0
We're unable to sign you in at this time. Please try again in a few minutes.
Retry
We were able to sign you in, but your subscription(s) could not be found. Please try again in a few minutes.
Retry
There may be a problem with your account. Please contact the AMA Service Center to resolve this issue.
Contact the AMA Service Center:
Telephone: 1 (800) 262-2350 or 1 (312) 670-7827  *   Email: subscriptions@jamanetwork.com
Error Message ......
Editorial |

Apolipoprotein E, Neurodegeneration, and Alzheimer Disease

William Jagust, MD
JAMA Neurol. 2013;70(3):299-300. doi:10.1001/jamaneurol.2013.726.
Text Size: A A A
Published online

Extract

Because of a widespread belief that effective therapies for Alzheimer disease (AD) will require intervention prior to the onset of dementia, intense effort has been devoted to identifying asymptomatic individuals who are likely to develop the disease. Major strategies include biomarker measurement to detect subtle signs of AD in asymptomatic individuals and investigation of people with genetic mutations or polymorphisms indicative of high risk. The biomarkers of greatest interest have been separated into 2 categories, one of which is the measurement of the AD hallmark protein β-amyloid (Aβ), apparent as reduced concentration in cerebrospinal fluid or increased retention of positron emission tomography (PET) tracers that bind to fibrillar Aβ. The second category includes biomarkers that are presumptive measures of neurodegeneration, such as atrophy of the hippocampus and cerebral glucose hypometabolism in the temporoparietal cortex. Genetic and biomarker approaches may be combined, as in the Dominantly Inherited Alzheimer Network, a study of people with mendelian mutations that cause AD. In the Dominantly Inherited Alzheimer Network study, evidence of brain Aβ deposition, glucose hypometabolism, and hippocampal atrophy were seen in asymptomatic mutation carriers 10 to 15 years prior to the expected age at disease onset.1 Charting the temporal course of these biomarker changes provides a basis for defining at-risk populations for treatment selection and informs us about basic mechanisms of disease.
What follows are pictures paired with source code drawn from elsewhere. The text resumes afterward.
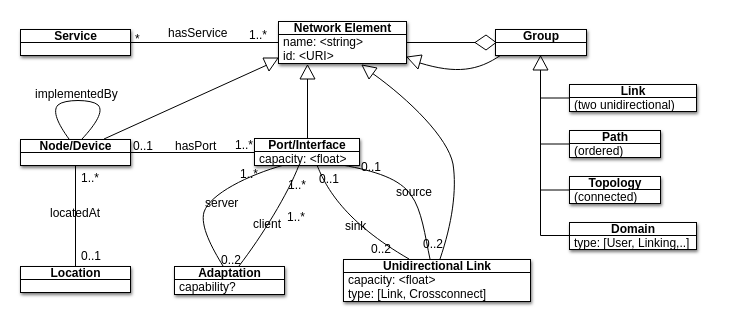
<!DOCTYPE html>
<html lang="en">
<head>
<meta charset="utf-8">
<title>Network element class diagram</title>
<style>
:root { --ink: #000; --paper: #fff; --shadow: #0008; }
* { box-sizing: border-box; }
html, body { margin: 0; }
body { width: 734px; height: 322px; overflow: hidden; background: var(--paper); }
.diagram {
  position: relative; width: 734px; height: 322px; overflow: hidden;
  background: var(--paper); color: var(--ink);
  font: 12px/14px "Liberation Sans", Arial, sans-serif;
}
.connectors { position: absolute; inset: 0; fill: none; stroke: var(--ink); stroke-width: 1; }
.connectors .head { fill: var(--paper); }
.class {
  position: absolute; left: var(--x); top: var(--y); width: var(--w); height: var(--h);
  display: flex; flex-direction: column;
  border: 1px solid var(--ink); background: var(--paper);
  box-shadow: 1px 2px 3px var(--shadow);
  white-space: nowrap;
}
.class h2 {
  margin: 0; height: 13px; flex: none; border-bottom: 1px solid var(--ink);
  font-size: 12px; line-height: 13px; font-weight: bold; text-align: center;
}
.class p { margin: 0; padding-left: 4px; line-height: 14px; }
.label { position: absolute; left: var(--x); top: var(--y); white-space: nowrap; }
</style>
</head>
<body>
<main class="diagram">
  <svg class="connectors" width="734" height="322" viewBox="0 0 734 322" aria-hidden="true">
    <g class="associations">
      <path d="M130 42.5H279"/>
      <path d="M130 152.5H255"/>
      <path d="M75.5 165V266"/>
      <path d="M69 139C58 124 52 111 58 105C64 99 92 99 98 105C104 111 96 124 82 139"/>
      <path d="M284 165C248 175 210 194 204 212C200 226 212 248 223 266"/>
      <path d="M299 165C288 194 262 236 239 266"/>
      <path d="M317 165C326 188 345 222 409 259"/>
      <path d="M342 165C376 171 400 179 411 195C422 210 425 236 430 259"/>
    </g>
    <g class="generalizations">
      <path d="M104 139L267 65"/>
      <path d="M307.5 138V78"/>
      <path d="M440 259C452 224 457 190 453 164C448 138 410 100 372 73"/>
      <path d="M501 55C478 71 456 74 420 63"/>
      <path d="M406 42.5H476"/>
      <path d="M540.5 69V235.5H569M540.5 98H569M540.5 144H569M540.5 190H569"/>
    </g>
    <g class="head">
      <polygon points="278,58 269,71 263,58"/>
      <polygon points="307.5,65 315,79 300,79"/>
      <polygon points="362,65 377,68 369,79"/>
      <polygon points="407,57 422,55 418,69"/>
      <polygon points="475,42.5 486,35 496,42.5 486,50"/>
      <polygon points="540.5,56 548,70 533,70"/>
    </g>
  </svg>

  <section class="class" style="--x:20px;--y:29px;--w:111px;--h:27px"><h2>Service</h2></section>
  <section class="class" style="--x:278px;--y:21px;--w:129px;--h:43px"><h2>Network Element</h2><p>name: &lt;string&gt;</p><p>id: &lt;URI&gt;</p></section>
  <section class="class" style="--x:495px;--y:29px;--w:92px;--h:27px"><h2>Group</h2></section>
  <section class="class" style="--x:569px;--y:84px;--w:128px;--h:28px"><h2>Link</h2><p>(two unidirectional)</p></section>
  <section class="class" style="--x:569px;--y:130px;--w:92px;--h:28px"><h2>Path</h2><p>(ordered)</p></section>
  <section class="class" style="--x:569px;--y:176px;--w:92px;--h:28px"><h2>Topology</h2><p>(connected)</p></section>
  <section class="class" style="--x:569px;--y:222px;--w:128px;--h:28px"><h2>Domain</h2><p>type: [User, Linking,..]</p></section>
  <section class="class" style="--x:20px;--y:139px;--w:111px;--h:27px"><h2>Node/Device</h2></section>
  <section class="class" style="--x:254px;--y:138px;--w:106px;--h:28px"><h2>Port/Interface</h2><p>capacity: &lt;float&gt;</p></section>
  <section class="class" style="--x:20px;--y:266px;--w:111px;--h:27px"><h2>Location</h2></section>
  <section class="class" style="--x:174px;--y:266px;--w:111px;--h:29px"><h2>Adaptation</h2><p>capability?</p></section>
  <section class="class" style="--x:343px;--y:259px;--w:188px;--h:43px"><h2>Unidirectional Link</h2><p>capacity: &lt;float&gt;</p><p>type: [Link, Crossconnect]</p></section>

  <span class="label" style="--x:135px;--y:32px">*</span>
  <span class="label" style="--x:168px;--y:26px">hasService</span>
  <span class="label" style="--x:249px;--y:28px">1..*</span>
  <span class="label" style="--x:35px;--y:87px">implementedBy</span>
  <span class="label" style="--x:133px;--y:139px">0..1</span>
  <span class="label" style="--x:175px;--y:139px">hasPort</span>
  <span class="label" style="--x:235px;--y:138px">1..*</span>
  <span class="label" style="--x:81px;--y:171px">1..*</span>
  <span class="label" style="--x:50px;--y:206px">locatedAt</span>
  <span class="label" style="--x:81px;--y:249px">0..1</span>
  <span class="label" style="--x:240px;--y:167px">1..*</span>
  <span class="label" style="--x:205px;--y:196px">server</span>
  <span class="label" style="--x:288px;--y:178px">1..*</span>
  <span class="label" style="--x:287px;--y:210px">1..*</span>
  <span class="label" style="--x:253px;--y:217px">client</span>
  <span class="label" style="--x:221px;--y:253px">0..2</span>
  <span class="label" style="--x:319px;--y:172px">0..1</span>
  <span class="label" style="--x:361px;--y:160px">0..1</span>
  <span class="label" style="--x:396px;--y:185px">source</span>
  <span class="label" style="--x:345px;--y:219px">sink</span>
  <span class="label" style="--x:371px;--y:242px">0..2</span>
  <span class="label" style="--x:423px;--y:237px">0..2</span>
</main>
</body>
</html>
Sign in

Create a free personal account to sign up for alerts, share articles, and more.

Purchase Options

• Buy this article
• Subscribe to the journal

First Page Preview

View Large
First page PDF preview

Figures

Tables

References

Correspondence

CME
Meets CME requirements for:
Browse CME for all U.S. States
Accreditation Information
The American Medical Association is accredited by the Accreditation Council for Continuing Medical Education to provide continuing medical education for physicians. The AMA designates this journal-based CME activity for a maximum of 1 AMA PRA Category 1 CreditTM per course. Physicians should claim only the credit commensurate with the extent of their participation in the activity. Physicians who complete the CME course and score at least 80% correct on the quiz are eligible for AMA PRA Category 1 CreditTM.
Note: You must get at least of the answers correct to pass this quiz.
You have not filled in all the answers to complete this quiz
The following questions were not answered:
Sorry, you have unsuccessfully completed this CME quiz with a score of
The following questions were not answered correctly:
Commitment to Change (optional):
Indicate what change(s) you will implement in your practice, if any, based on this CME course.
Your quiz results:
The filled radio buttons indicate your responses. The preferred responses are highlighted
For CME Course: A Proposed Model for Initial Assessment and Management of Acute Heart Failure Syndromes
Indicate what changes(s) you will implement in your practice, if any, based on this CME course.
Submit a Comment

Multimedia

Some tools below are only available to our subscribers or users with an online account.

Web of Science® Times Cited: 1

Sign in

Create a free personal account to sign up for alerts, share articles, and more.

Purchase Options

• Buy this article
• Subscribe to the journal

Related Content

Customize your page view by dragging & repositioning the boxes below.

Articles Related By Topic
Related Collections
PubMed Articles
Jobs
JAMAevidence.com

Users' Guides to the Medical Literature
Clinical Resolution

Users' Guides to the Medical Literature
Clinical Scenario

brightcove.createExperiences();